Whenever a line in the listing below holds the string "stroke", include it in the count. Say how many such lines there are and nothing more.

******************************

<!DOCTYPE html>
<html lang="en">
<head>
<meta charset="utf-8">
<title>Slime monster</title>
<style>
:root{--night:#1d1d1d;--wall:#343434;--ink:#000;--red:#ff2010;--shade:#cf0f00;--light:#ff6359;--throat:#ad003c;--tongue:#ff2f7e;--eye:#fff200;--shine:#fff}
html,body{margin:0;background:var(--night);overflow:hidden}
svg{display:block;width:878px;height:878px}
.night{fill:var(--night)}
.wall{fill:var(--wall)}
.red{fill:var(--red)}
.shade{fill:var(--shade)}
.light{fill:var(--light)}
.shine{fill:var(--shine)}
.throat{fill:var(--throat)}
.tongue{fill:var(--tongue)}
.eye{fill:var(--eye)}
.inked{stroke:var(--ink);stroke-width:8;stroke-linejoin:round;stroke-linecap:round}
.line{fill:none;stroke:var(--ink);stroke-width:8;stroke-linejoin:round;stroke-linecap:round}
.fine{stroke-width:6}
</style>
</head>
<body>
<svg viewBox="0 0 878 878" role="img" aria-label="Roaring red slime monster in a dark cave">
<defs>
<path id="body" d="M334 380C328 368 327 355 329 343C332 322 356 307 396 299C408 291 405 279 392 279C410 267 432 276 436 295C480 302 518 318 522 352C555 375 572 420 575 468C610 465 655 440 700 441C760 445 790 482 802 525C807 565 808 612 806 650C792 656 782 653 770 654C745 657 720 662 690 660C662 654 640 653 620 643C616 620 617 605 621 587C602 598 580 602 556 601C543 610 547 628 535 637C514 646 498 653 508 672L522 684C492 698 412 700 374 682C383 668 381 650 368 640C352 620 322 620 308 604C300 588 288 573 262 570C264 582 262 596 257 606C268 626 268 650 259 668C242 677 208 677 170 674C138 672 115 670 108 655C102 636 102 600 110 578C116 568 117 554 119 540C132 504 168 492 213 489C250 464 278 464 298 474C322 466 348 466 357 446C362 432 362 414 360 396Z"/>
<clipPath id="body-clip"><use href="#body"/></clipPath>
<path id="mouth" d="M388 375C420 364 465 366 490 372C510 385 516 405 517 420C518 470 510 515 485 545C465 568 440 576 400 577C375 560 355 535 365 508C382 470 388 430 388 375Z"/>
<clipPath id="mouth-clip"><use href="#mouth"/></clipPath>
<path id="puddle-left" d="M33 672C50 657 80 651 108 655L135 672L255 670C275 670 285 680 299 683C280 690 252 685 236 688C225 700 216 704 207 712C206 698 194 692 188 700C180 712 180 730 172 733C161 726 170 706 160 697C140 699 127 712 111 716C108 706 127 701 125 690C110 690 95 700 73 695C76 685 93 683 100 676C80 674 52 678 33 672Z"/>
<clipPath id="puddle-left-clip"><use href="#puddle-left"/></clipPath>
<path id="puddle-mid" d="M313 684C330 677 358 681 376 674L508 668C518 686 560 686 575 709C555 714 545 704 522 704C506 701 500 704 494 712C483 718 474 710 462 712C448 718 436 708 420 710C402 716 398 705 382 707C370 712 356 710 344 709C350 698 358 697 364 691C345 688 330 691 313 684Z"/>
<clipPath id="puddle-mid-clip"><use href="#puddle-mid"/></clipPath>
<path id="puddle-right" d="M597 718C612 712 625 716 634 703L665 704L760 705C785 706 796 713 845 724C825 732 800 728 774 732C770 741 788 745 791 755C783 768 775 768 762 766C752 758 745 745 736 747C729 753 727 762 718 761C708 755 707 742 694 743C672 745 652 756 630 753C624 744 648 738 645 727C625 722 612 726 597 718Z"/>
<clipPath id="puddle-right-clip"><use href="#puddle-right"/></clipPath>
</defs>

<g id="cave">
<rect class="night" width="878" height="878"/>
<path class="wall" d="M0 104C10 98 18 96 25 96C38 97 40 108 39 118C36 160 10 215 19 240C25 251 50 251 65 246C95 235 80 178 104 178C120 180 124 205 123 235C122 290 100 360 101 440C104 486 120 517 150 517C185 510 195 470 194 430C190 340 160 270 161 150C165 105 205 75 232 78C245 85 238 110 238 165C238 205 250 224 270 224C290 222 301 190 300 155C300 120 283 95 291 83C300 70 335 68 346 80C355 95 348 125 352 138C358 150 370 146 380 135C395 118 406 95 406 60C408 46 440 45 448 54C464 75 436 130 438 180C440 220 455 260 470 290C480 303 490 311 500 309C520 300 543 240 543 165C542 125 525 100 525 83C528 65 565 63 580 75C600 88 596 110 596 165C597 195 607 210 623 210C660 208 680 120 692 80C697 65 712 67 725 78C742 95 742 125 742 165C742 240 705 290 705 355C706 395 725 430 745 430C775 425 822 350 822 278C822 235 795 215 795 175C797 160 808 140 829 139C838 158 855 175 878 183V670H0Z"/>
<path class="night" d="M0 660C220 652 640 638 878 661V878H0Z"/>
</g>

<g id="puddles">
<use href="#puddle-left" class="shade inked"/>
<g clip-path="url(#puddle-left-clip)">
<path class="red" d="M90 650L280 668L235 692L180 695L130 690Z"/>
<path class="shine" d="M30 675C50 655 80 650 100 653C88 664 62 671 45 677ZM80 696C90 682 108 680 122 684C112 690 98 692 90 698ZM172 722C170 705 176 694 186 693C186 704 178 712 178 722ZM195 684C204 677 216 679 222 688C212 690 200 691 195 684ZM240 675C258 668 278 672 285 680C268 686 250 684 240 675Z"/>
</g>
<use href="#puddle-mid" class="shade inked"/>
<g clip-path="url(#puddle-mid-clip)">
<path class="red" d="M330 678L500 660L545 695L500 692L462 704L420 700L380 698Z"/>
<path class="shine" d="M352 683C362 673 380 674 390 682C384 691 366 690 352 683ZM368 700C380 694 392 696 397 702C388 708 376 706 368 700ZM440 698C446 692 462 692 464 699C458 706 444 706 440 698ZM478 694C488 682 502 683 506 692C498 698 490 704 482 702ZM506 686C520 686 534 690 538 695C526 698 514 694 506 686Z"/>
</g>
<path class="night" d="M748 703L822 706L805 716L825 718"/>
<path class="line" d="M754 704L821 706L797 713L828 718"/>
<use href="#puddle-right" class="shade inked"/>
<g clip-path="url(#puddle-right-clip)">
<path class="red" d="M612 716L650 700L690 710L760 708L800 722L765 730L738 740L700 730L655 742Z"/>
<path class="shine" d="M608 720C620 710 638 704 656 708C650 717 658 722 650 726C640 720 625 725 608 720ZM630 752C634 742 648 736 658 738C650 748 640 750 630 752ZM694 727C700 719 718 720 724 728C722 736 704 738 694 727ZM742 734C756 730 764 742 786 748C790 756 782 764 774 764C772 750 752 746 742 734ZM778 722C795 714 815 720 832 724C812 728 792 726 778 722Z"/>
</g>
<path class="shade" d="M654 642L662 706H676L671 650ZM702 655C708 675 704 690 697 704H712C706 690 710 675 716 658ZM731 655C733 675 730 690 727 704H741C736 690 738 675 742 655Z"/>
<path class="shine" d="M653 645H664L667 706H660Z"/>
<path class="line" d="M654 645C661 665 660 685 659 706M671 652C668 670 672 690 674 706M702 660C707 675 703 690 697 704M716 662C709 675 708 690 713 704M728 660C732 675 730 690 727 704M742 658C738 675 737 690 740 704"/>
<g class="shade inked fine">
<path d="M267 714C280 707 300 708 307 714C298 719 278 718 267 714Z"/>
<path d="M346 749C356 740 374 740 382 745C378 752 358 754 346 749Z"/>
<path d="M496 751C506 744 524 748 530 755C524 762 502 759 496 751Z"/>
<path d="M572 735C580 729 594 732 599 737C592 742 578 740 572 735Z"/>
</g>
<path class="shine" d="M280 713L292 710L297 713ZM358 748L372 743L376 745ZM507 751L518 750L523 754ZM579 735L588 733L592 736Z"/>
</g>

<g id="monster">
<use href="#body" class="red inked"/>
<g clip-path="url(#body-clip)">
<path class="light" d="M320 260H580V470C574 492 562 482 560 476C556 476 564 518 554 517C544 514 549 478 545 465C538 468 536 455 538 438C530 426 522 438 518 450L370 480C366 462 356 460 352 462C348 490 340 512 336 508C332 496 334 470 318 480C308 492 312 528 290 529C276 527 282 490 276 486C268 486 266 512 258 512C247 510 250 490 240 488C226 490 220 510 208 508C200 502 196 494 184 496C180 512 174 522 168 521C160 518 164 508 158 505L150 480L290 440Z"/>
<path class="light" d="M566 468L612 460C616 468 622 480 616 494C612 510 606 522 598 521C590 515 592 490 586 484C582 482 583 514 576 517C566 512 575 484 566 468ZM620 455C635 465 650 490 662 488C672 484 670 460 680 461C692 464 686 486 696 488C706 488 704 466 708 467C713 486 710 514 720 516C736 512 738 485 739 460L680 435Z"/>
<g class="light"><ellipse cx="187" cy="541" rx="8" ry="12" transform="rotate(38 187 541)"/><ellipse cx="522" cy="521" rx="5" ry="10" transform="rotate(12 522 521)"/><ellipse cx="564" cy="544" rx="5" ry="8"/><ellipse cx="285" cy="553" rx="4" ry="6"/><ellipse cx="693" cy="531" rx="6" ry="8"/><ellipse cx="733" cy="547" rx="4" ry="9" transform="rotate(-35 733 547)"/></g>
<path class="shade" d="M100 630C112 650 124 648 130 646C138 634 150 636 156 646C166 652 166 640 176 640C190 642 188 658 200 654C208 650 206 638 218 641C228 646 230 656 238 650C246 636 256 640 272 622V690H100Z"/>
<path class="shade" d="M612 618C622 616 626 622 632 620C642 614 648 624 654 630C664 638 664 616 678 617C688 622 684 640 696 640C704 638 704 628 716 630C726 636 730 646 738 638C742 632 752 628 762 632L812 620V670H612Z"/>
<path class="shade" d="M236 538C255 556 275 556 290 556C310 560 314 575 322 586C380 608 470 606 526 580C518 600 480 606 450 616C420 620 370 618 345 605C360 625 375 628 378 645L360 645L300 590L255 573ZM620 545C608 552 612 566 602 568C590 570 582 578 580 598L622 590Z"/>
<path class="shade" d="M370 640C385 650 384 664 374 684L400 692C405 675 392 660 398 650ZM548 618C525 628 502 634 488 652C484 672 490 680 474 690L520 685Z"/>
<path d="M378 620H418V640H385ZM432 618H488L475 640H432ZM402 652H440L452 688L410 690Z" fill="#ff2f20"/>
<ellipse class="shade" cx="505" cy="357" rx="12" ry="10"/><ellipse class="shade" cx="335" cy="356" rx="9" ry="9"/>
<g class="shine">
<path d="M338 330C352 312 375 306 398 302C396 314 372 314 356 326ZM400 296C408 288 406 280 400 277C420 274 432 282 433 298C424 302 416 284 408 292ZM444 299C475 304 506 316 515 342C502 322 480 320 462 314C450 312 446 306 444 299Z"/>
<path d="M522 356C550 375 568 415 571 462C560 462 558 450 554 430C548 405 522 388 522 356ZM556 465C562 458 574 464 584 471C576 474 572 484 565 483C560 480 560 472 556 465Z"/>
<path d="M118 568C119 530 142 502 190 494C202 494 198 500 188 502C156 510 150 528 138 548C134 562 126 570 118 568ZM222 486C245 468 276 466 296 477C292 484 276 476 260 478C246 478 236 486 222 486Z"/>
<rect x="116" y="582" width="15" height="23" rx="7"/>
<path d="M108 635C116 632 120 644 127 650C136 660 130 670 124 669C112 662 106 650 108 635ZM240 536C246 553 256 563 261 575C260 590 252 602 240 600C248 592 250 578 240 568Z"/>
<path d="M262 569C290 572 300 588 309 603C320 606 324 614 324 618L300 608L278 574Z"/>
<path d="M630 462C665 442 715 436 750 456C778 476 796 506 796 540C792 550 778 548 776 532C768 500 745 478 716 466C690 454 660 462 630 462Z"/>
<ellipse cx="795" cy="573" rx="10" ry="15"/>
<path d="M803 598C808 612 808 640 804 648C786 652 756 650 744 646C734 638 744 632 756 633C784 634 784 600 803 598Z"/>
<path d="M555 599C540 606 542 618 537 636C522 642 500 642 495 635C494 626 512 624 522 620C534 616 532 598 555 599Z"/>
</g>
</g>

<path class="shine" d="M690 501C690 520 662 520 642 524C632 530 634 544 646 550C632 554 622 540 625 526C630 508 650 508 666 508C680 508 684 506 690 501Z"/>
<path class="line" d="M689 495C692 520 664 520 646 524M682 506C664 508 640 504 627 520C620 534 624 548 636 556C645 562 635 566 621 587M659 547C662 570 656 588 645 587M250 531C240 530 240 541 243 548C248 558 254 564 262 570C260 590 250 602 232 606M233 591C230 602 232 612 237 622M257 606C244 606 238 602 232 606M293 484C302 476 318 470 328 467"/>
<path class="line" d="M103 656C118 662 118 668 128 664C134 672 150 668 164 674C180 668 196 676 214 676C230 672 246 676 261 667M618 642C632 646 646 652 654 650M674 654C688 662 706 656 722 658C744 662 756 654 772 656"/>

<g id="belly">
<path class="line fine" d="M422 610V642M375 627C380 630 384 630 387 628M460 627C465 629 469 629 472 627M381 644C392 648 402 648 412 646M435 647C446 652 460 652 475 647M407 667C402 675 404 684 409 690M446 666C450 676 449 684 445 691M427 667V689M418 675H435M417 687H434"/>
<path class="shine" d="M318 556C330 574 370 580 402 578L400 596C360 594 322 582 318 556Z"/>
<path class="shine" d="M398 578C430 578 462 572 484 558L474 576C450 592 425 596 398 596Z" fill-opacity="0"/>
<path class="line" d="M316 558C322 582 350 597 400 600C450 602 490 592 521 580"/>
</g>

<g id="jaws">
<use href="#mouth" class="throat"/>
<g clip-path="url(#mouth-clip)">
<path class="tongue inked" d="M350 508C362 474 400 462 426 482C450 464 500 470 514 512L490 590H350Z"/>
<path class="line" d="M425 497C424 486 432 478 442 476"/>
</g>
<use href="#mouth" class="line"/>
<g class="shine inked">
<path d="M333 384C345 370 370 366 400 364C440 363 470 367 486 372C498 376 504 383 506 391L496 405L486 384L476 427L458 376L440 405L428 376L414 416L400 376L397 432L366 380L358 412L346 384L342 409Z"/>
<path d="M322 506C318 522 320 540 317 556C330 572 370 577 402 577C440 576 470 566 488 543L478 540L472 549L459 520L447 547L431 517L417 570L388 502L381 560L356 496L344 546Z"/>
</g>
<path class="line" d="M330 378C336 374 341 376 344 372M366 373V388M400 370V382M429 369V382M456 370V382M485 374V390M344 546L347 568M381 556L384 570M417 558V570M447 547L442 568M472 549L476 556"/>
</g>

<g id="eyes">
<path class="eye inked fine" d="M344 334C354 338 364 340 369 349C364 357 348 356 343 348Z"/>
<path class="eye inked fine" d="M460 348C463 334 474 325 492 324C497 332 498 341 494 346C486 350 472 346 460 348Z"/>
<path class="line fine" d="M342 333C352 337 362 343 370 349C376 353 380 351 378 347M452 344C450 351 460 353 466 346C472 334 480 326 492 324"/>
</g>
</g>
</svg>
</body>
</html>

******************************

**Response below:**
3